This previously published column has been updated.
As we celebrate the upcoming Independence Day holiday, I thought I would pause from the normal course of business and revisit a timeless topic. This is an excellent time of year to highlight the five freedoms the First Amendment affords us.
Most Americans have no idea what the First Amendment says, but I have supreme confidence our IBJ readership is more informed. That being the case, let’s go ahead and review what freedoms the First Amendment provides. For that, I defer to Hoosier State Press Association’s general counsel, Steve Key:
In only 45 words, James Madison outlined the core freedoms now guaranteed citizens of the United States that continue to make our country a beacon to those throughout the world seeking the chance to be all they want to be.
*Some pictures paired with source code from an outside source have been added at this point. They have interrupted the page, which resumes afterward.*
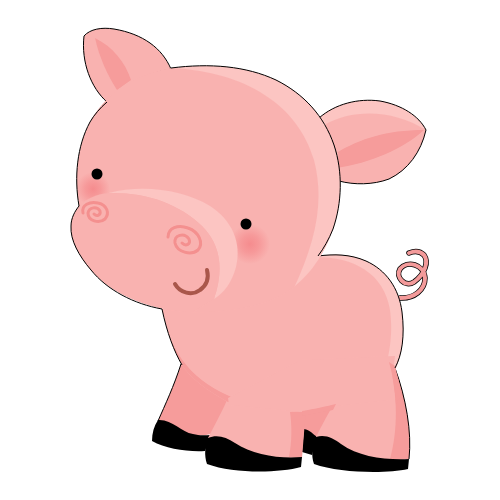
<!DOCTYPE html>
<html lang="en">
<head>
<meta charset="utf-8">
<title>Little pig</title>
<style>
:root {
  --paper: #ffffff;
  --skin: #f9b2b0;
  --skin-light: #fcc5c2;
  --skin-shade: #f69c9b;
  --blush: #f58c8e;
  --nostril: #f4908f;
  --tail: #f39a9a;
  --smile: #a9574b;
  --ink: #000000;
}
html, body { margin: 0; background: var(--paper); overflow: hidden; }
svg { display: block; width: 500px; height: 500px; }
.skin { fill: var(--skin); }
.light { fill: var(--skin-light); }
.shade { fill: var(--skin-shade); }
.ink { fill: var(--ink); }
.edge { fill: none; stroke: var(--ink); stroke-width: 1; stroke-linejoin: round; }
.line { fill: none; stroke-linecap: round; stroke-linejoin: round; }
.nostril { stroke: var(--nostril); stroke-width: 3; }
.smile { stroke: var(--smile); stroke-width: 4; }
</style>
</head>
<body>
<svg viewBox="0 0 500 500" role="img" aria-label="Smiling pink piglet">
  <defs>
    <radialGradient id="blush">
      <stop offset="0" stop-color="var(--blush)"/>
      <stop offset="0.45" stop-color="var(--blush)" stop-opacity="0.65"/>
      <stop offset="1" stop-color="var(--blush)" stop-opacity="0"/>
    </radialGradient>
    <path id="head" d="M172 68C210 63 246 66 276 80C304 94 324 116 334 145C343 172 342 203 333 229C323 258 306 281 282 295C256 309 220 313 186 312C150 309 112 295 91 270C79 256 70 240 71 226C71 218 75 211 79 206C74 177 77 146 90 122C107 91 138 73 172 68Z"/>
    <path id="body" d="M162 309C167 333 174 351 182 365C190 378 208 391 228 402L300 412L395 370C402 355 405 336 402 312C399 288 386 270 366 261C350 254 334 254 318 256L250 290Z"/>
    <path id="ear-left" d="M107 102C91 88 81 62 84 36C90 29 102 27 114 29C143 34 162 48 171 69C145 74 122 85 107 102Z"/>
    <path id="ear-right" d="M319 118C335 104 358 98 380 101C402 105 419 116 426 130C421 152 408 170 389 179C373 185 354 185 339 181C339 157 333 136 319 118Z"/>
    <path id="leg-front" d="M228 398C222 412 214 426 208 438C230 452 270 462 301 458L305 412L300 360Z"/>
    <path id="leg-back" d="M336 400C329 412 322 425 316 437C338 455 380 464 409 459C412 432 406 398 395 368L350 350Z"/>
    <clipPath id="head-clip"><use href="#head"/></clipPath>
    <clipPath id="body-clip"><use href="#body"/></clipPath>
  </defs>

  <rect width="500" height="500" fill="var(--paper)"/>

  <g id="tail" class="line">
    <path d="M400 298C414 299 425 290 425 278C424 264 407 260 400 269C395 277 405 288 414 282C425 274 429 262 424 255C420 251 414 251 409 253" stroke="var(--ink)" stroke-width="5.5"/>
    <path d="M398 298C414 299 425 290 425 278C424 264 407 260 400 269C395 277 405 288 414 282C425 274 429 262 424 255C420 251 414 251 409 253" stroke="var(--tail)" stroke-width="4"/>
  </g>

  <g id="far-legs">
    <path class="shade" d="M181 364C174 386 165 405 158 421C174 432 196 438 211 434L231 401Z"/>
    <path class="edge" d="M181 364C174 386 165 405 158 421"/>
    <path class="shade" d="M302 411L336 404L317 437L303 434Z"/>
    <path class="ink" d="M158 420C172 419 181 432 193 434C200 436 206 435 211 435L205 451C188 452 166 449 152 441C152 433 154 426 158 420Z"/>
    <path class="ink" d="M304 429C310 430 313 434 317 437L312 455L302 452Z"/>
  </g>

  <g id="near-legs">
    <use href="#leg-front" class="skin"/>
    <path class="shade" d="M290 412C296 412 301 410 306 408L302 458L289 457C292 441 292 426 290 412Z"/>
    <use href="#leg-back" class="skin"/>
    <path class="shade" d="M389 362L395 368C406 398 412 432 409 459L390 459C398 431 398 395 389 362Z"/>
    <path class="edge" d="M395 368C406 398 412 432 409 459"/>
    <path class="ink" d="M208 438C217 434 226 437 235 443C253 455 280 459 302 457L301 467C279 473 234 474 207 464C204 455 205 446 208 438Z"/>
    <path class="ink" d="M316 437C325 434 333 438 341 444C359 457 385 460 409 459L408 469C386 474 339 473 314 464C311 455 312 446 316 437Z"/>
  </g>

  <g id="torso">
    <use href="#body" class="skin"/>
    <g clip-path="url(#body-clip)">
      <path class="shade" d="M160 305C170 352 190 381 236 399L228 406L170 380Z"/>
      <path class="light" d="M312 257C352 256 384 272 390 310C393 333 390 352 384 374L410 374L412 290L370 250L318 250Z"/>
    </g>
    <path class="skin" d="M228 398L300 360L395 356L390 400L336 406L302 412L229 405Z"/>
    <path class="shade" d="M302 411C315 409 327 406 336 404L333 410L303 416Z"/>
    <path class="shade" d="M389 362C393 376 395 390 396 404L402 394L395 366Z"/>
    <path class="edge" d="M162 309C167 333 174 351 182 365M318 256C334 254 350 254 366 261C386 270 399 288 402 312C405 336 402 355 395 368"/>
  </g>

  <g id="ears">
    <use href="#ear-left" class="skin"/>
    <path class="shade" d="M95 38C113 47 125 62 131 80L117 90C108 76 99 57 95 38Z"/>
    <use href="#ear-left" class="edge"/>
    <use href="#ear-right" class="skin"/>
    <path class="light" d="M319 118C335 104 358 98 380 101C402 105 419 116 426 130C394 110 354 108 324 125Z"/>
    <path class="shade" d="M336 168C338 161 339 156 338 152C360 139 386 130 424 130C403 149 371 163 336 168Z"/>
    <use href="#ear-right" class="edge"/>
  </g>

  <g id="face">
    <use href="#head" class="skin"/>
    <g clip-path="url(#head-clip)">
      <path class="light" d="M172 68C246 72 298 105 314 160C325 202 315 243 294 288L350 250L350 130L290 70L200 55Z"/>
      <circle cx="93" cy="189" r="17" fill="url(#blush)"/>
      <circle cx="250" cy="244" r="20" fill="url(#blush)"/>
      <path class="light" d="M109 193C143 184 184 190 210 206C232 220 242 243 236 267C232 282 224 293 214 299C224 270 221 245 202 226C178 203 145 192 109 193Z"/>
      <path class="skin" d="M79 206C87 198 97 194 109 193C145 192 178 203 202 226C221 245 224 270 214 299L180 320L100 290L60 240Z"/>
    </g>
    <path class="edge" d="M162 309C134 304 107 290 91 270C79 256 70 240 71 226C71 218 75 211 79 206C74 177 77 146 90 122C94 115 100 108 107 102M171 68C210 63 246 66 276 80C304 94 324 116 334 145C343 172 342 203 333 229C329 239 324 248 318 256"/>
    <g class="line nostril">
      <path d="M83 213C81 205 90 201 98 203C107 205 110 213 105 219C99 224 88 221 88 213C89 207 97 206 100 211C101 215 97 217 94 214"/>
      <path d="M168 237C168 228 178 224 188 228C199 232 204 243 198 250C191 256 177 252 175 243C174 235 184 232 189 239C191 244 186 247 182 243"/>
    </g>
    <circle class="ink" cx="97" cy="174" r="5.5"/>
    <circle class="ink" cx="246" cy="224" r="5.5"/>
    <path class="line smile" d="M175 284C180 293 192 296 200 290C207 285 209 278 207 270"/>
  </g>
</svg>
</body>
</html>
Yet, 39 percent of Americans cannot name one of the freedoms delineated by the First Amendment, according to a survey conducted in 2009 by the First Amendment Center at Vanderbilt University.
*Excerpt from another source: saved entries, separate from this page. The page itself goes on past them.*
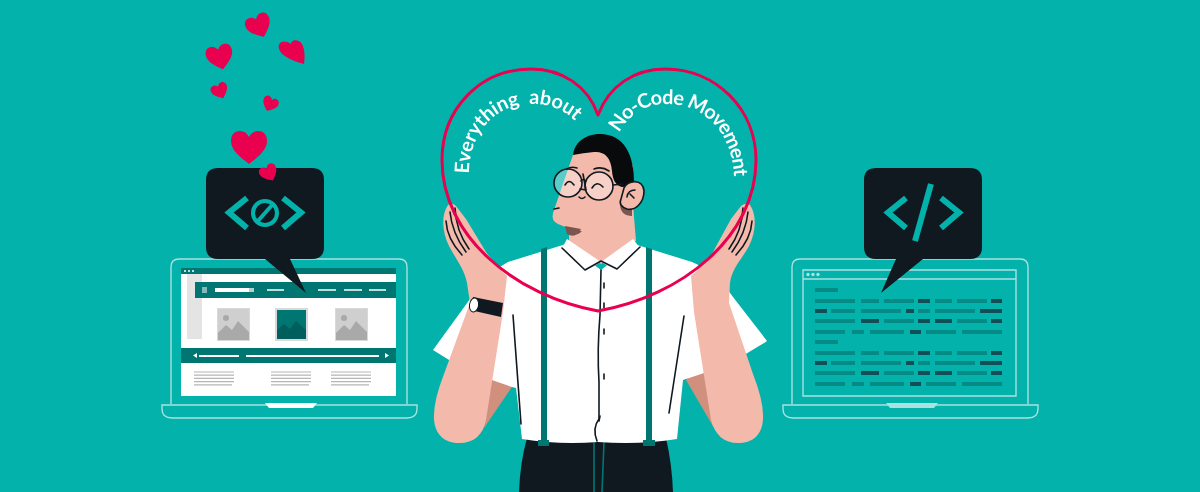
<!DOCTYPE html>
<html lang="en">
<head>
<meta charset="utf-8">
<title>Everything about No-Code Movement</title>
<style>
:root{--teal:#03b2ab;--teal-deep:#007672;--teal-mid:#068a86;--slate:#124e56;--ink:#101920;--black:#080a0c;--red:#e9004f;--skin:#f3b9aa;--skin-shade:#d18f7e;--ear-shade:#7d5550;--white:#fff;--mist:#a9e2df;--grey:#d9d9d9}
*{box-sizing:border-box}
html,body{margin:0;width:1200px;height:492px;overflow:hidden;background:var(--teal)}
.banner{width:1200px;height:492px;overflow:hidden}
.banner svg{display:block}
.heading{font:700 20px Lato,"Open Sans",sans-serif;fill:var(--white)}
.line{fill:none;stroke:var(--ink);stroke-width:1.6;stroke-linecap:round;stroke-linejoin:round}
.frame{fill:none;stroke:var(--mist);stroke-width:1.4}
.white{fill:var(--white)}
.skin{fill:var(--skin)}
.skin-shade{fill:var(--skin-shade)}
.ink{fill:var(--ink)}
.red{fill:var(--red)}
.deep{fill:var(--teal-deep)}
.grey{fill:var(--grey)}
.symbol{fill:none;stroke:var(--teal);stroke-width:6}
.code{fill:none;stroke-width:4}
</style>
</head>
<body>
<main class="banner">
<svg width="1200" height="492" viewBox="0 0 1200 492" role="group" aria-label="A man holding a heart between a no-code laptop and a code laptop">
<defs>
  <path id="small-heart" d="M0 17C-9 10-18 3-18-6C-18-13-14-16-9-16C-5-16-2-14 0-10C2-14 5-16 9-16C14-16 18-13 18-6C18 3 9 10 0 17Z"/>
  <g id="laptop">
    <path class="frame" d="M171 404V267Q171 259 179 259H399Q407 259 407 267V404"/>
    <path class="frame" d="M162 405H417V409Q417 418 407 418H172Q162 418 162 409Z"/>
  </g>
  <path id="laptop-notch" d="M265 403H317L313 408H269Z"/>
  <g id="thumbnail">
    <rect class="grey" width="33" height="33"/>
    <rect x="1" y="1" width="31" height="31" fill="#cfcfcf"/>
    <circle cx="9" cy="10" r="3" fill="#a9a9a9"/>
    <path d="M1 25L9 17L15 22L21 13L32 24V32H1Z" fill="#a9a9a9"/>
  </g>
  <path id="paragraph" d="M0 0H40M0 3.2H40M0 6.4H40M0 9.6H40M0 12.8H38" stroke="#b5b5b5" stroke-width="1.2"/>
  <path id="left-arc" d="M469 174C469 130 498 104 531 104C553 104 568 112 580 126"/>
  <path id="right-arc" d="M619 133C630 113 647 104 666 104C708 104 736 138 734 186"/>
</defs>

<g id="no-code-laptop">
  <use href="#laptop"/>
  <use href="#laptop-notch" class="white"/>
  <rect class="white" x="181" y="268" width="215" height="128"/>
  <rect class="deep" x="181" y="268" width="215" height="6"/>
  <g class="white"><circle cx="185" cy="271" r="1"/><circle cx="189" cy="271" r="1"/><circle cx="193" cy="271" r="1"/></g>
  <rect x="187" y="274" width="15" height="65" fill="#e4e4e4"/>
  <rect class="deep" x="195" y="282" width="201" height="16"/>
  <path d="M202 288H207M202 290H207M202 292H207" stroke="#fff" stroke-width="1"/>
  <rect class="white" x="215" y="288" width="39" height="4"/>
  <rect x="249" y="288" width="5" height="4" fill="#b8cfce"/>
  <path d="M267 290H284M318 290H336M344 290H362M369 290H386" stroke="#fff" stroke-width="1.6"/>
  <use href="#thumbnail" x="217" y="308"/>
  <rect class="grey" x="275" y="308" width="33" height="33"/>
  <rect class="deep" x="277" y="310" width="29" height="29"/>
  <path d="M277 330L284 324L290 329L296 321L306 330V339H277Z" fill="#005f5c"/>
  <use href="#thumbnail" x="335" y="308"/>
  <rect class="deep" x="181" y="348" width="215" height="15"/>
  <path class="white" d="M197 353V358L193 355.500ZM385 353V358L389 355.500Z"/>
  <path d="M199 356H239M246 356H379" stroke="#fff" stroke-width="2"/>
  <use href="#paragraph" x="194" y="372"/>
  <use href="#paragraph" x="271" y="372"/>
  <use href="#paragraph" x="331" y="372"/>
</g>

<g id="code-laptop">
  <use href="#laptop" x="621"/>
  <use href="#laptop-notch" x="621" fill="#a9e2df"/>
  <path class="frame" d="M803 270H1016V396H803ZM803 279H1016"/>
  <g fill="#a9e2df"><circle cx="808" cy="274.500" r="1.700"/><circle cx="813" cy="274.500" r="1.700"/><circle cx="818" cy="274.500" r="1.700"/></g>
  <path class="code" stroke="#068a86" d="M815 290H838M815 301H855M861 301H879M884 301H914M935 301H952M957 301H987M831 311H855M861 311H901M918 311H930M935 311H975M815 321H855M884 321H914M957 321H987M815 332H845M852 332H864M870 332H904M926 332H956M962 332H1002M815 342H838M815 353H855M861 353H879M884 353H914M935 353H952M957 353H987M831 363H855M861 363H901M918 363H930M935 363H975M815 373H855M884 373H914M957 373H987M815 384H845M852 384H864M870 384H904M926 384H956M962 384H1002"/>
  <path class="code" stroke="#124e56" d="M918 301H930M991 301H1002M815 311H827M906 311H914M980 311H1002M861 321H879M918 321H930M935 321H952M991 321H1002M910 332H921M918 353H930M991 353H1002M815 363H827M906 363H914M980 363H1002M861 373H879M918 373H930M935 373H952M991 373H1002M910 384H921"/>
</g>

<g id="no-code-bubble">
  <path class="ink" d="M218 168H312Q324 168 324 180V247Q324 259 312 259H290L306 293L265 259H218Q206 259 206 247V180Q206 168 218 168Z"/>
  <path class="symbol" d="M247 198L229 212.500L247 228M283 198L301 212.500L283 228"/>
  <circle class="symbol" cx="265" cy="213" r="12" style="stroke-width:4"/>
  <path class="symbol" d="M257 222L273 204" style="stroke-width:4"/>
</g>
<g id="code-bubble">
  <path class="ink" d="M876 168H970Q982 168 982 180V247Q982 259 970 259H923L881 293L896 259H876Q864 259 864 247V180Q864 168 876 168Z"/>
  <path class="symbol" d="M906 198L888 212.500L906 228M941 198L959 212.500L941 228M931 184L915 241"/>
</g>

<g id="floating-hearts" class="red">
  <use href="#small-heart" transform="translate(249 147)"/>
  <use href="#small-heart" transform="translate(269 173) rotate(-28) scale(.5)"/>
  <use href="#small-heart" transform="translate(270 104) rotate(25) scale(.44)"/>
  <use href="#small-heart" transform="translate(220 91) rotate(-25) scale(.47)"/>
  <use href="#small-heart" transform="translate(220 57) rotate(-14) scale(.74)"/>
  <use href="#small-heart" transform="translate(259 26) rotate(-24) scale(.7)"/>
  <path d="M304 64C293 61 281 56 279 49C277 42 284 39 291 44C291 39 299 39 302 44C305 50 305 57 304 64Z"/>
</g>

<g id="man">
  <path class="ink" d="M527 438H666Q672 464 673 492H519Q520 463 527 438Z"/>
  <path d="M594 442V492M604 442L602 492" fill="none" stroke="#007672" stroke-width="1.600"/>

  <g id="upper-arms" class="skin-shade">
    <path d="M494 365L514 384L484 428Z"/>
    <path d="M704 365L686 380L714 428Z"/>
  </g>
  <path id="shirt" class="white" d="M566 244L508 262Q488 273 470 299L433 350Q470 375 516 388L522 439Q559 445 598 442Q640 445 677 439L683 380Q730 366 767 341L733 297Q716 272 692 262L634 244L601 270Z"/>

  <g id="left-arm">
    <path class="skin" d="M448 205C441 215 442 232 449 246C455 258 464 268 467 283L470 303L444 374Q433 402 434 419C435 436 446 443 459 443C474 443 483 435 486 420L503 312L507 276Q496 266 486 252L466 219L456 206Q452 202 448 205Z"/>
    <path class="line" d="M446 221Q447 239 462 255M450 212Q452 233 466 252M455 208Q456 231 469 249"/>
    <path class="ink" d="M473 297L503 303L501 317L470 310Z"/>
    <ellipse cx="474" cy="305" rx="4.500" ry="7" transform="rotate(9 474 305)" fill="#fff" stroke="#101920" stroke-width="1"/>
  </g>
  <g id="right-arm">
    <path class="skin" d="M750 205C757 215 756 232 749 246C742 259 732 268 730 283L729 303L753 374Q764 402 763 419C762 436 752 443 738 443C724 443 715 435 711 420L694 312L691 276Q703 266 713 252L731 219L741 206Q746 202 750 205Z"/>
    <path class="line" d="M752 221Q751 239 736 255M748 212Q746 233 732 252M743 208Q742 231 729 249"/>
  </g>

  <g id="braces" class="deep">
    <path d="M541 249L547 247V440H549V446H538V440H541Z"/>
    <path d="M646 247L652 249V440H655V446H643V440H646Z"/>
  </g>
  <path class="line" d="M513 315L521 424M684 316L669 413M601 270L600 315Q597 350 599 382V419Q592 428 597 441"/>
  <path class="line" d="M604 283V288M604 303V308M604 329V334M604 374V379M600 416L599 421"/>

  <path class="skin" d="M569 220V241L601 264L636 241L633 205Z"/>
  <path fill="#7d5550" d="M566 224L582 231Q577 237 569 233Z"/>
  <path class="white" d="M567 239L601 262L586 271L562 248ZM633 239L601 262L617 271L640 248Z"/>
  <path class="line" d="M562 248L585 270L601 261L617 269L640 247"/>

  <g id="head">
    <path class="skin" d="M574 152L565 178L553 213Q551 221 558 224Q567 228 581 231L633 232V166Q620 140 600 141Z"/>
    <path fill="#7d5550" d="M565 226L581 229Q576 239 567 234Z"/>
    <path d="M573 155C575 140 588 134 600 134C623 134 635 153 634 186L622 187Q613 185 612 171C611 157 604 151 594 152Q583 153 573 155Z" fill="#080a0c"/>
    <path d="M620 205L632 209V216Q621 216 620 205Z" fill="#7d5550"/>
    <path class="skin" d="M624 188C627 180 643 178 644 191C644 203 635 211 627 209Q618 206 621 199Z" stroke="#101920" stroke-width="1.600"/>
    <path class="line" d="M627 197Q628 190 635 190M630 194L634 198"/>
    <circle cx="568" cy="183" r="14" fill="#fff" fill-opacity=".35"/>
    <circle cx="599" cy="186" r="14" fill="#fff" fill-opacity=".35"/>
    <g class="line">
      <circle cx="568" cy="183" r="14"/>
      <circle cx="599" cy="186" r="14"/>
      <path d="M581 181Q583 178 586 181M613 185L623 184"/>
      <path d="M565 185Q569 178 574 185M592 188Q597 180 603 187"/>
      <path d="M567 169Q571 166 577 168M594 169Q602 166 609 171"/>
      <path d="M583 174L586 190L580 189M579 197Q582 200 585 197M554 209L559 208"/>
    </g>
  </g>
</g>

<path id="heart-outline" d="M598 115C588 86 562 69 531 69C480 69 442 109 442 160C442 237 516 296 598 311C682 296 756 237 756 160C756 109 716 69 665 69C634 69 609 86 598 115Z" fill="none" stroke="#e9004f" stroke-width="3" stroke-linejoin="round"/>
<text class="heading" textLength="153"><textPath href="#left-arc">Everything&#160; about</textPath></text>
<text class="heading" textLength="169"><textPath href="#right-arc">No-Code Movement</textPath></text>
</svg>
</main>
</body>
</html>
That statistic is a testament to the proposition that we take for granted the five freedoms we enjoy when examples of that freedom are before us on a daily basis.
“Congress shall make no law respecting an establishment of religion, or prohibiting the free exercise thereof; …”
In 1771, 20 years before the Bill of Rights containing the First Amendment was ratified, the State of Virginia jailed 50 Baptist worshipers for preaching the Gospel contrary to the Anglican Book of Common Prayer.
“… or abridging the freedom of speech, …”
In 1735, New York publisher John Peter Zenger was tried for libel after publishing criticism of the Royal Governor of New York.
“… or of the press; …”
Seven years after the passage of the First Amendment in 1791, newspaper editor Benjamin Franklin Bache, the grandson of Benjamin Franklin, was arrested under the Sedition Act for “libeling” President John Adams.
“ … or the right of the people peaceably to assemble, …”
In the 1950s, police in several Southern states used fire hoses, dogs and clubs to break up peaceful Civil Rights marches.
“… and to petition the Government for a redress of grievances.”
In 1919, the U.S. Supreme Court upheld the conviction of Terre Haute-born socialist and presidential candidate Eugene V. Debs under the Espionage Act for making speeches opposing World War I.
Students at all levels should be exposed to the 45-word First Amendment, not as an exercise of rote memory, but as a starting point for discussions on topics such as religious tolerance; checks and balances on government power; the impact speech can have at the personal and national level; and civic engagement and the danger inherent when people fail to get involved either at the local, state or national level.
Steve Key’s examples of freedom infringements of the past are in stark contrast to what we experience today. Freedom of religion? How many different religious organizations with unique belief systems can you find in Indianapolis today? 90? 100? Maybe more.
Freedom of speech? Have you heard anyone criticize the government lately without retribution? You bet—on a daily basis.
Freedom of the press? Nearly 200 Indiana newspapers are published each week. They contain stories, editorials or letters to the editor critical of local, state or national governmental agencies or elected officials.
Freedom to peaceably assemble? Freedom to petition the government for a redress of grievances? Have you heard of “right to work,” RFRA, or any number of other issues that were aired in a very public way and the subject of huge protests?
Yet, even with all the protections in place, our First Amendment freedoms are under constant attack today. All you have to do is watch the national news and you’ll find a seemingly unending assault on our freedoms. The fact is, we all need to stand up and do a better job of defending them. If we don’t, they’ll be gone.
Even with some erosion of our freedoms, we are still extremely fortunate to live in this great country. So let’s try to appreciate and defend when necessary the blanket of freedoms the First Amendment provides.
I hope you have a fun and safe Independence Day weekend. Thanks for reading IBJ.•
Morris is publisher of IBJ. His column appears every other week. To comment on this column, send e-mail to firstname.lastname@example.org.